The digital shift is giving way to the delivery shift.
Or said another way — for consumers who want to make sure they get exactly what they ordered, while also saving money on shipping costs, becoming the delivery person is becoming an attractive option. In short, BOPIS is back and having a moment.
Not only is making the trek to a nearby brick-and-mortar location more palatable, but gas prices have backed off from inflation-fueled highs, while lingering supply chain snarls and inventory upheaval make waiting for doorstop delivery an antsy game.
In-Person and On-Premise
None of this is to say that in-store or curbside pickup is going to overtake shipping to the house (which has been used by about 80% of consumers headed right into the holiday shopping season). But as the latest spate of data on delivery — with Black Friday as a snapshot — shows that in-person pickup has been gaining ground.
The chart below shows how online shoppers acquired their Black Friday orders, as detailed in the Black Friday report published last week. Per the stats below, in-store pickup was used by 25% of consumers, nearly twice the levels seen last year. Curbside pickup increased, too.
Acting as one’s own delivery service (and driver) is no solely-holiday-related flash in the pan. Over the summer, separate PYMNTS studies showed that curbside and in-store pickup options have become more popular in the U.S. As many as 12% of U.S. consumers used the in-store option, and 11% used curbside, outpacing low-single-digit rates seen in other countries.
The Model Has Legs
The model is an extensible one. We’ve noted in this space that, in but one example, Starbucks products are now being added to Target’s curbside pickup business. In another example. Kohl’s said in August that it is expanding BOPIS self-pickup on eligible online orders at all 1,100 Kohl’s stores.
Certain categories are lending themselves well to omnichannel efforts.
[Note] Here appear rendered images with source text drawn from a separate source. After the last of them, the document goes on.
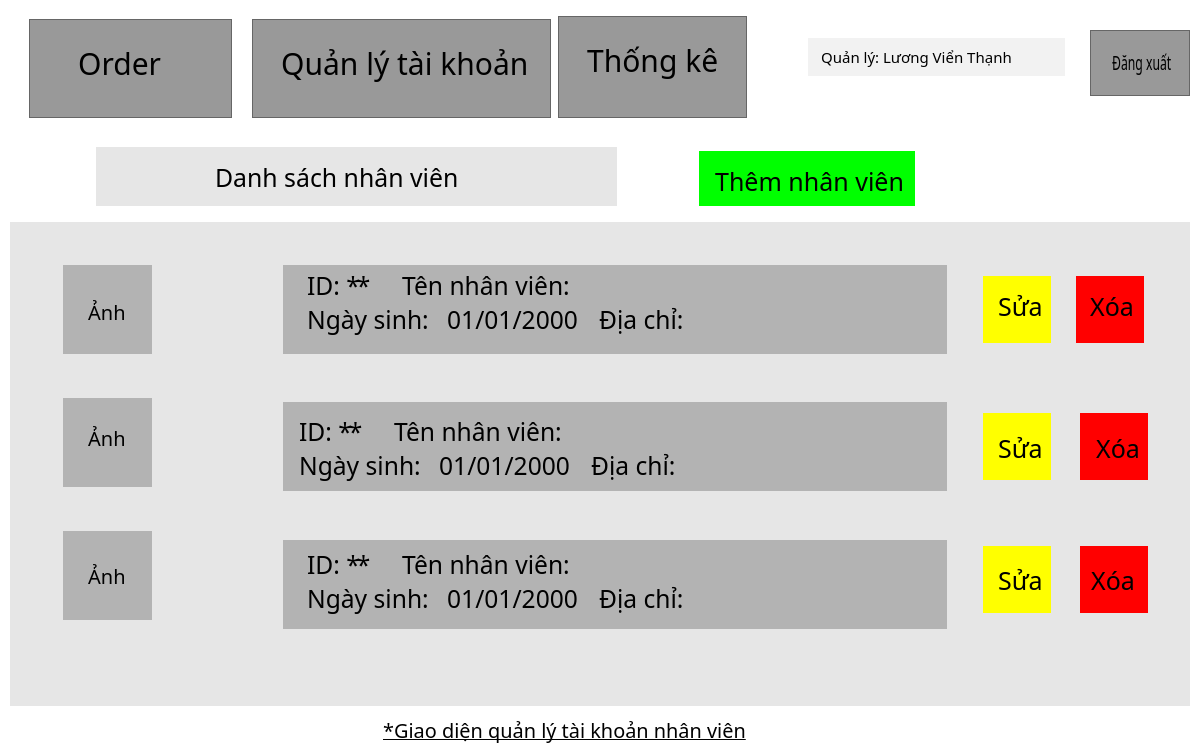
<!DOCTYPE html>
<html lang="vi">
<head>
<meta charset="utf-8">
<title>Quản lý tài khoản nhân viên</title>
<style>
:root {
  --ink: #000;
  --nav: #999;
  --nav-edge: #666;
  --tile: #b3b3b3;
  --panel: #e6e6e6;
  --badge: #f2f2f2;
  --add: #0f0;
  --edit: #ff0;
  --delete: #f00;
}
* { box-sizing: border-box; margin: 0; padding: 0; }
html, body { width: 1200px; height: 750px; overflow: hidden; background: #fff; }
body {
  display: grid;
  grid-template-rows: 147px 75px 484px 44px;
  color: var(--ink);
  font: 25px/1 "Noto Sans", "Open Sans", sans-serif;
  white-space: nowrap;
}
a { color: inherit; text-decoration: none; display: block; }

.topbar { display: flex; align-items: flex-start; padding-left: 29px; }
.tab {
  height: 99px;
  margin-top: 19px;
  padding: 29px 0 0 28px;
  background: var(--nav);
  border: 1px solid var(--nav-edge);
  font-size: 30px;
}
.tab-order { width: 203px; padding-left: 48px; }
.tab-accounts { width: 299px; margin-left: 20px; }
.tab-stats { width: 189px; height: 102px; margin: 16px 0 0 7px; }
.manager {
  width: 257px; height: 38px;
  margin: 38px 0 0 61px;
  padding: 12px 0 0 13px;
  background: var(--badge);
  font-size: 15px;
}
.logout {
  width: 100px; height: 66px;
  margin: 30px 0 0 25px;
  padding: 22px 0 0 21px;
  background: var(--nav);
  border: 1px solid var(--nav-edge);
  font-size: 20px;
}
.logout span { display: block; width: 0; }
.logout b { display: inline-block; font-weight: 400; transform: scaleX(.61); transform-origin: left; }

.toolbar { display: flex; align-items: flex-start; padding-left: 96px; }
.list-title {
  width: 521px; height: 59px;
  padding: 18px 0 0 119px;
  background: var(--panel);
  font-size: 24.8px;
  font-weight: 400;
}
.add {
  width: 216px; height: 55px;
  margin: 4px 0 0 82px;
  padding: 18px 0 0 16px;
  background: var(--add);
}

.staff {
  display: grid;
  grid-template-rows: repeat(3, 133px);
  width: 1180px;
  margin-left: 10px;
  padding: 43px 0 0 53px;
  background: var(--panel);
  list-style: none;
}
.employee { display: flex; align-items: flex-start; }
.photo {
  width: 89px; height: 89px;
  padding: var(--photo-text) 0 0 25px;
  background: var(--tile);
  font-size: 20px;
}
.details {
  width: 664px; height: 89px;
  margin: var(--card-top) 0 0 131px;
  padding: var(--card-text);
  background: var(--tile);
  font-size: 24.6px;
  line-height: 34px;
}
.details p { display: flex; }
.id { width: 95px; }
.id i { font-style: normal; letter-spacing: -3px; }
.birth { width: 140px; }
.date { width: 152px; }
.action { width: 68px; height: 67px; margin-top: var(--action-top); }
.edit { margin-left: 36px; padding: var(--action-text) 0 0 15px; background: var(--edit); }
.delete { margin-left: var(--delete-gap); padding: var(--action-text) 0 0 var(--delete-text); background: var(--delete); }

.row-1 {
  --photo-text: 38px; --card-top: 0; --card-text: 4px 0 0 24px;
  --action-top: 11px; --action-text: 18px; --delete-gap: 25px; --delete-text: 14px;
}
.row-2 {
  --photo-text: 31px; --card-top: 4px; --card-text: 13px 0 0 16px;
  --action-top: 15px; --action-text: 23px; --delete-gap: 29px; --delete-text: 16px;
}
.row-3 {
  --photo-text: 36px; --card-top: 9px; --card-text: 8px 0 0 24px;
  --action-top: 15px; --action-text: 22px; --delete-gap: 29px; --delete-text: 11px;
}

.caption {
  padding: 15px 0 0 383px;
  font-size: 19.9px;
  text-decoration: underline;
  text-decoration-thickness: 1px;
  text-decoration-skip-ink: none;
}
</style>
</head>
<body>
<header class="topbar">
  <a class="tab tab-order" href="#">Order</a>
  <a class="tab tab-accounts" href="#">Quản lý tài khoản</a>
  <a class="tab tab-stats" href="#">Thống kê</a>
  <p class="manager">Quản lý: Lương Viển Thạnh</p>
  <a class="logout" href="#"><span><b>Đăng xuất</b></span></a>
</header>

<section class="toolbar">
  <h1 class="list-title">Danh sách nhân viên</h1>
  <a class="add" href="#">Thêm nhân viên</a>
</section>

<ul class="staff">
  <li class="employee row-1">
    <div class="photo">Ảnh</div>
    <div class="details">
      <p><span class="id">ID: <i>**</i></span><span>Tên nhân viên:</span></p>
      <p><span class="birth">Ngày sinh:</span><span class="date">01/01/2000</span><span>Địa chỉ:</span></p>
    </div>
    <a class="action edit" href="#">Sửa</a>
    <a class="action delete" href="#">Xóa</a>
  </li>
  <li class="employee row-2">
    <div class="photo">Ảnh</div>
    <div class="details">
      <p><span class="id">ID: <i>**</i></span><span>Tên nhân viên:</span></p>
      <p><span class="birth">Ngày sinh:</span><span class="date">01/01/2000</span><span>Địa chỉ:</span></p>
    </div>
    <a class="action edit" href="#">Sửa</a>
    <a class="action delete" href="#">Xóa</a>
  </li>
  <li class="employee row-3">
    <div class="photo">Ảnh</div>
    <div class="details">
      <p><span class="id">ID: <i>**</i></span><span>Tên nhân viên:</span></p>
      <p><span class="birth">Ngày sinh:</span><span class="date">01/01/2000</span><span>Địa chỉ:</span></p>
    </div>
    <a class="action edit" href="#">Sửa</a>
    <a class="action delete" href="#">Xóa</a>
  </li>
</ul>

<footer class="caption">*Giao diện quản lý tài khoản nhân viên</footer>
</body>
</html>
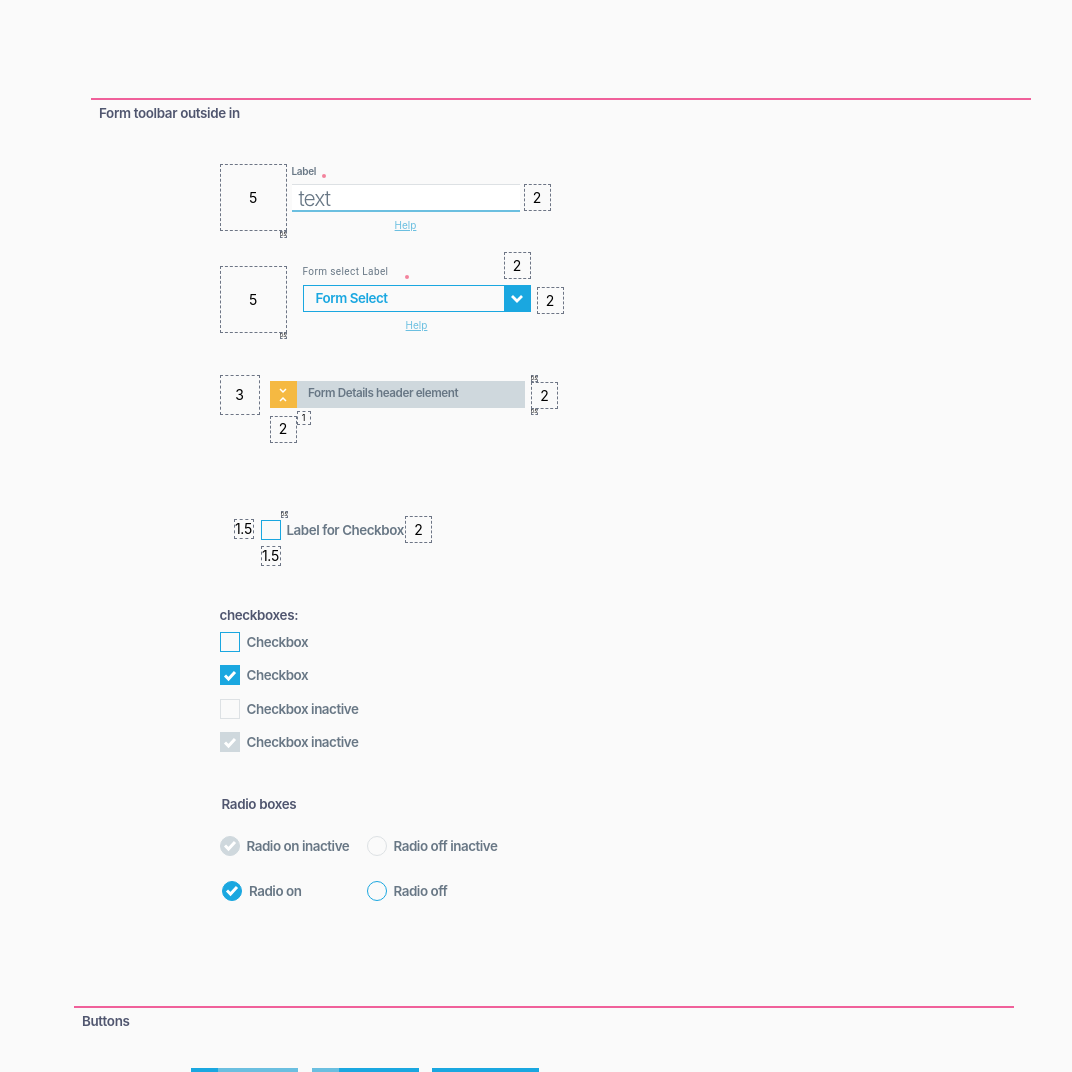
<!DOCTYPE html>
<html lang="en">
<head>
<meta charset="utf-8">
<title>Form elements</title>
<style>
:root {
  --page: #fafafa;
  --pink: #f0609a;
  --required: #f2829c;
  --heading: #50566f;
  --label: #687785;
  --blue: #1aa7e0;
  --sky: #6bbfe0;
  --grey: #cfd8dd;
  --pale: #dde1e4;
  --amber: #f5b942;
  --dash: #6d7585;
}
* { box-sizing: border-box; margin: 0; padding: 0; }
html, body { width: 1072px; height: 1072px; overflow: hidden; background: var(--page); }
body { font: 600 13.4px/18px Inter, sans-serif; letter-spacing: -0.45px; color: var(--label); }
main { width: 1072px; height: 1072px; padding-top: 98px; overflow: hidden; }
section { width: 940px; border-top: 2px solid var(--pink); }
h2, h3 { font-size: 13.4px; font-weight: 600; color: var(--heading); letter-spacing: -0.35px; }
h2 { line-height: 26px; padding-left: 8px; }
a { color: var(--sky); }
svg { display: block; }
.forms { margin-left: 91px; }
.forms-body { margin: 38px 0 0 128.5px; }

.spec { position: relative; }
.spec-input { height: 102px; }
.spec-select { height: 109px; }
.spec-details { height: 135px; }
.spec-checkbox { height: 96px; }
.spacer {
  position: absolute; display: flex; align-items: center; justify-content: center;
  border: 1px dashed var(--dash); color: #000; font-size: 14px; font-weight: 400;
  letter-spacing: -0.2px; white-space: nowrap;
}
.s5 { width: 67px; height: 67px; }
.s3 { width: 40px; height: 40px; }
.s2 { width: 27px; height: 27px; }
.s15 { width: 20px; height: 20px; }
.s1 { width: 14px; height: 14px; font-size: 9px; }
.s05 { width: 7px; height: 7px; font-size: 5px; line-height: 5px; letter-spacing: -0.5px; }

.field { position: absolute; display: flex; flex-direction: column; }
.field-label { display: flex; align-items: center; height: 14px; font-size: 10px; line-height: 14px; letter-spacing: -0.3px; }
.required { width: 4px; height: 4px; border-radius: 50%; background: var(--required); align-self: flex-end; }
.help { align-self: center; font-size: 10px; line-height: 14px; font-weight: 400; letter-spacing: 0; text-underline-offset: 1px; }
.input {
  height: 28px; margin-top: 6px; padding-left: 7px; background: #fff;
  border-top: 1px solid var(--pale); border-bottom: 2px solid var(--sky);
  font-size: 21px; font-weight: 300; line-height: 27px; letter-spacing: -1px;
}
.select { display: flex; height: 27px; margin-top: 6px; border: 1px solid var(--blue); color: var(--blue); }
.select-value { flex: 1; padding-left: 12px; line-height: 25px; }
.select-arrow { width: 26px; display: grid; place-items: center; background: var(--blue); }
.details { position: absolute; display: flex; width: 255px; height: 27px; background: var(--grey); font-size: 11.7px; line-height: 25px; letter-spacing: -0.43px; }
.details-toggle { width: 27px; margin-right: 11.5px; display: grid; place-items: center; background: var(--amber); }

.choice { display: flex; align-items: center; gap: 7px; height: 20px; white-space: nowrap; }
.mark { flex: none; display: grid; place-items: center; width: 20px; height: 20px; border: 1px solid var(--blue); }
.mark.on { background: var(--blue); }
.mark.off-inactive { border-color: var(--pale); }
.mark.on-inactive { background: var(--grey); border-color: var(--grey); }
.mark.round { border-radius: 50%; }
.checkbox-list { display: grid; gap: 13.5px; margin-top: 7.5px; }
.radio-title { margin: 43px 0 0 2px; }
.radio-list { display: grid; grid-template-columns: 147px 147px; row-gap: 25px; margin-top: 22.5px; }
.indent { padding-left: 2.5px; }

.buttons { margin: 105px 0 0 74px; }
.button-row { display: flex; gap: 13.5px; margin: 34.5px 0 0 117px; }
.button { display: flex; width: 107px; height: 27px; background: var(--blue); }
.button i { width: 27px; }
.icon-left { background: var(--sky); }
.icon-left i { background: var(--blue); }
.icon-light i { background: var(--sky); }
</style>
</head>
<body>
<svg width="0" height="0" style="position:absolute" aria-hidden="true">
  <defs>
    <path id="check" d="M2 6.5 L5.5 10 L12 3" fill="none" stroke="#fff" stroke-width="3"/>
  </defs>
</svg>
<main>
  <section class="forms">
    <h2>Form toolbar outside in</h2>
    <div class="forms-body">

      <div class="spec spec-input">
        <span class="spacer s5" style="left:0;top:0">5</span>
        <span class="spacer s05" style="left:60px;top:67px">0.5</span>
        <div class="field" style="left:72px;top:0;width:228px">
          <div class="field-label" style="gap:6px">Label <i class="required"></i></div>
          <div class="input">text</div>
          <a class="help" href="#" style="margin-top:6px">Help</a>
        </div>
        <span class="spacer s2" style="left:304px;top:20px">2</span>
      </div>

      <div class="spec spec-select">
        <span class="spacer s5" style="left:0;top:0">5</span>
        <span class="spacer s05" style="left:60px;top:66px">0.5</span>
        <div class="field" style="left:83px;top:-1px;width:228px">
          <div class="field-label" style="gap:17px;font:400 10px/14px Roboto,sans-serif;letter-spacing:0.4px">Form select Label <i class="required"></i></div>
          <div class="select">
            <span class="select-value">Form Select</span>
            <span class="select-arrow"><svg width="14" height="10" viewBox="0 0 14 10"><path d="M2 2 L7 7 L12 2" fill="none" stroke="#fff" stroke-width="2.8"/></svg></span>
          </div>
          <a class="help" href="#" style="margin-top:6px">Help</a>
        </div>
        <span class="spacer s2" style="left:284px;top:-14px">2</span>
        <span class="spacer s2" style="left:317px;top:21px">2</span>
      </div>

      <div class="spec spec-details">
        <span class="spacer s3" style="left:0;top:0">3</span>
        <div class="details" style="left:50px;top:6px">
          <span class="details-toggle"><svg width="8" height="14" viewBox="0 0 8 14"><path d="M1 1 L4 4 L7 1 M1 13 L4 10 L7 13" fill="none" stroke="#fff" stroke-width="1.5"/></svg></span>
          <span>Form Details header element</span>
        </div>
        <span class="spacer s05" style="left:311px;top:0">0.5</span>
        <span class="spacer s2" style="left:311.5px;top:7px">2</span>
        <span class="spacer s05" style="left:311px;top:33px">0.5</span>
        <span class="spacer s2" style="left:50px;top:40.5px">2</span>
        <span class="spacer s1" style="left:77px;top:36px">1</span>
      </div>

      <div class="spec spec-checkbox">
        <span class="spacer s15" style="left:14px;top:9px">1.5</span>
        <div class="choice" style="position:absolute;left:41px;top:9.5px;gap:6px"><i class="mark"></i>Label for Checkbox</div>
        <span class="spacer s05" style="left:61px;top:1px">0.5</span>
        <span class="spacer s2" style="left:185.5px;top:6px">2</span>
        <span class="spacer s15" style="left:41px;top:36px">1.5</span>
      </div>

      <h3>checkboxes:</h3>
      <div class="checkbox-list">
        <div class="choice"><i class="mark"></i>Checkbox</div>
        <div class="choice"><i class="mark on"><svg width="14" height="13"><use href="#check"/></svg></i>Checkbox</div>
        <div class="choice"><i class="mark off-inactive"></i>Checkbox inactive</div>
        <div class="choice"><i class="mark on-inactive"><svg width="14" height="13"><use href="#check"/></svg></i>Checkbox inactive</div>
      </div>

      <h3 class="radio-title">Radio boxes</h3>
      <div class="radio-list">
        <div class="choice"><i class="mark round on-inactive"><svg width="14" height="13"><use href="#check"/></svg></i>Radio on inactive</div>
        <div class="choice"><i class="mark round off-inactive"></i>Radio off inactive</div>
        <div class="choice indent"><i class="mark round on"><svg width="14" height="13"><use href="#check"/></svg></i>Radio on</div>
        <div class="choice"><i class="mark round"></i>Radio off</div>
      </div>
    </div>
  </section>

  <section class="buttons">
    <h2>Buttons</h2>
    <div class="button-row">
      <div class="button icon-left"><i></i></div>
      <div class="button icon-light"><i></i></div>
      <div class="button"></div>
    </div>
  </section>
</main>
</body>
</html>
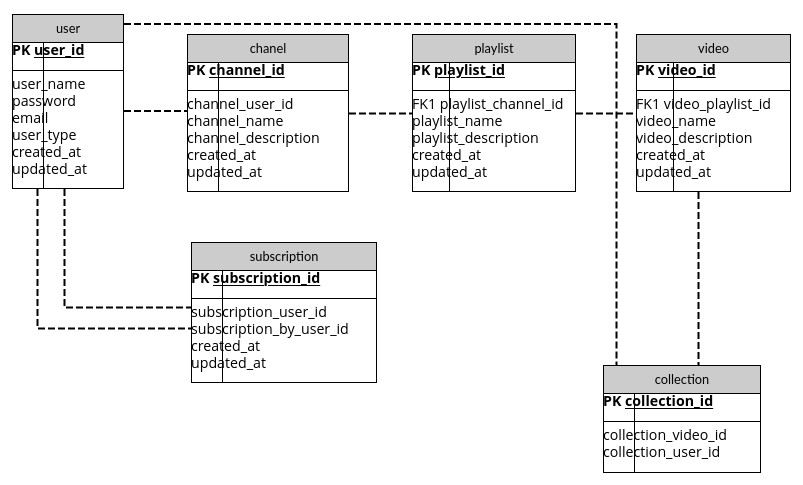
<!DOCTYPE html>
<html lang="en">
<head>
<meta charset="utf-8">
<title>Entity relationship diagram</title>
<style>
:root {
  --paper: #fff;
  --ink: #000;
  --header: #ccc;
}
* { box-sizing: border-box; margin: 0; padding: 0; }
html, body { width: 803px; height: 485px; overflow: hidden; background: var(--paper); }
.diagram {
  position: relative;
  width: 803px;
  height: 485px;
  color: var(--ink);
  font: 14.2px/17px "Open Sans", "Noto Sans", sans-serif;
  white-space: nowrap;
}
.relations { position: absolute; left: 0; top: 0; fill: none; stroke: var(--ink); stroke-width: 2; stroke-dasharray: 7 3; }
.entity {
  --key-column: 30px;
  position: absolute;
  display: flex;
  flex-direction: column;
  border: 1px solid var(--ink);
  background: var(--paper);
}
.entity::after {
  content: "";
  position: absolute;
  left: var(--key-column);
  top: 28px;
  bottom: 0;
  width: 1px;
  background: var(--ink);
}
.entity h2 {
  flex: none;
  height: 28px;
  border-bottom: 1px solid var(--ink);
  background: var(--header);
  font: 400 12.8px/27px Lato, sans-serif;
  text-align: center;
}
.primary-key {
  flex: none;
  height: 28px;
  border-bottom: 1px solid var(--ink);
  font-weight: 700;
}
.primary-key span { position: relative; top: -2px; left: -1px; }
.primary-key u { text-decoration-thickness: 1px; text-underline-offset: 2px; }
.fields { list-style: none; padding-top: 4px; margin-left: -1px; }
.user { left: 12px; top: 14px; width: 112px; height: 175px; }
.chanel { left: 187px; top: 34px; width: 162px; height: 158px; }
.playlist { left: 412px; top: 34px; width: 164px; height: 158px; --key-column: 36px; }
.video { left: 636px; top: 34px; width: 155px; height: 158px; --key-column: 36px; }
.subscription { left: 191px; top: 242px; width: 186px; height: 141px; }
.collection { left: 603px; top: 365px; width: 158px; height: 108px; }
</style>
</head>
<body>
<main class="diagram">
  <svg class="relations" width="803" height="485" viewBox="0 0 803 485" aria-hidden="true">
    <path d="M124 24H616.5V365"/>
    <path d="M124 111H187"/>
    <path d="M349 113.5H412"/>
    <path d="M576 113.5H636"/>
    <path d="M698.5 192V365"/>
    <path d="M64.5 189V307.5H191"/>
    <path d="M37.5 189V328.5H191"/>
  </svg>

  <section class="entity user">
    <h2>user</h2>
    <p class="primary-key"><span>PK <u>user_id</u></span></p>
    <ul class="fields">
      <li>user_name</li>
      <li>password</li>
      <li>email</li>
      <li>user_type</li>
      <li>created_at</li>
      <li>updated_at</li>
    </ul>
  </section>

  <section class="entity chanel">
    <h2>chanel</h2>
    <p class="primary-key"><span>PK <u>channel_id</u></span></p>
    <ul class="fields">
      <li>channel_user_id</li>
      <li>channel_name</li>
      <li>channel_description</li>
      <li>created_at</li>
      <li>updated_at</li>
    </ul>
  </section>

  <section class="entity playlist">
    <h2>playlist</h2>
    <p class="primary-key"><span>PK <u>playlist_id</u></span></p>
    <ul class="fields">
      <li>FK1 playlist_channel_id</li>
      <li>playlist_name</li>
      <li>playlist_description</li>
      <li>created_at</li>
      <li>updated_at</li>
    </ul>
  </section>

  <section class="entity video">
    <h2>video</h2>
    <p class="primary-key"><span>PK <u>video_id</u></span></p>
    <ul class="fields">
      <li>FK1 video_playlist_id</li>
      <li>video_name</li>
      <li>video_description</li>
      <li>created_at</li>
      <li>updated_at</li>
    </ul>
  </section>

  <section class="entity subscription">
    <h2>subscription</h2>
    <p class="primary-key"><span>PK <u>subscription_id</u></span></p>
    <ul class="fields">
      <li>subscription_user_id</li>
      <li>subscription_by_user_id</li>
      <li>created_at</li>
      <li>updated_at</li>
    </ul>
  </section>

  <section class="entity collection">
    <h2>collection</h2>
    <p class="primary-key"><span>PK <u>collection_id</u></span></p>
    <ul class="fields">
      <li>collection_video_id</li>
      <li>collection_user_id</li>
    </ul>
  </section>
</main>
</body>
</html>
PYMNTS has found that 4 in 10 consumers order groceries online for curbside pickup every month, as detailed in PYMNTS’ ConnectedEconomy studies. The data show that 37% of consumers had ordered groceries online and picked them up curbside.
The pivot away from getting everything delivered at home, towards getting out and about, also has some positive impact for merchants. Walking into the store may beget impulse buying in the aisle, which in turn boosts basket sizes.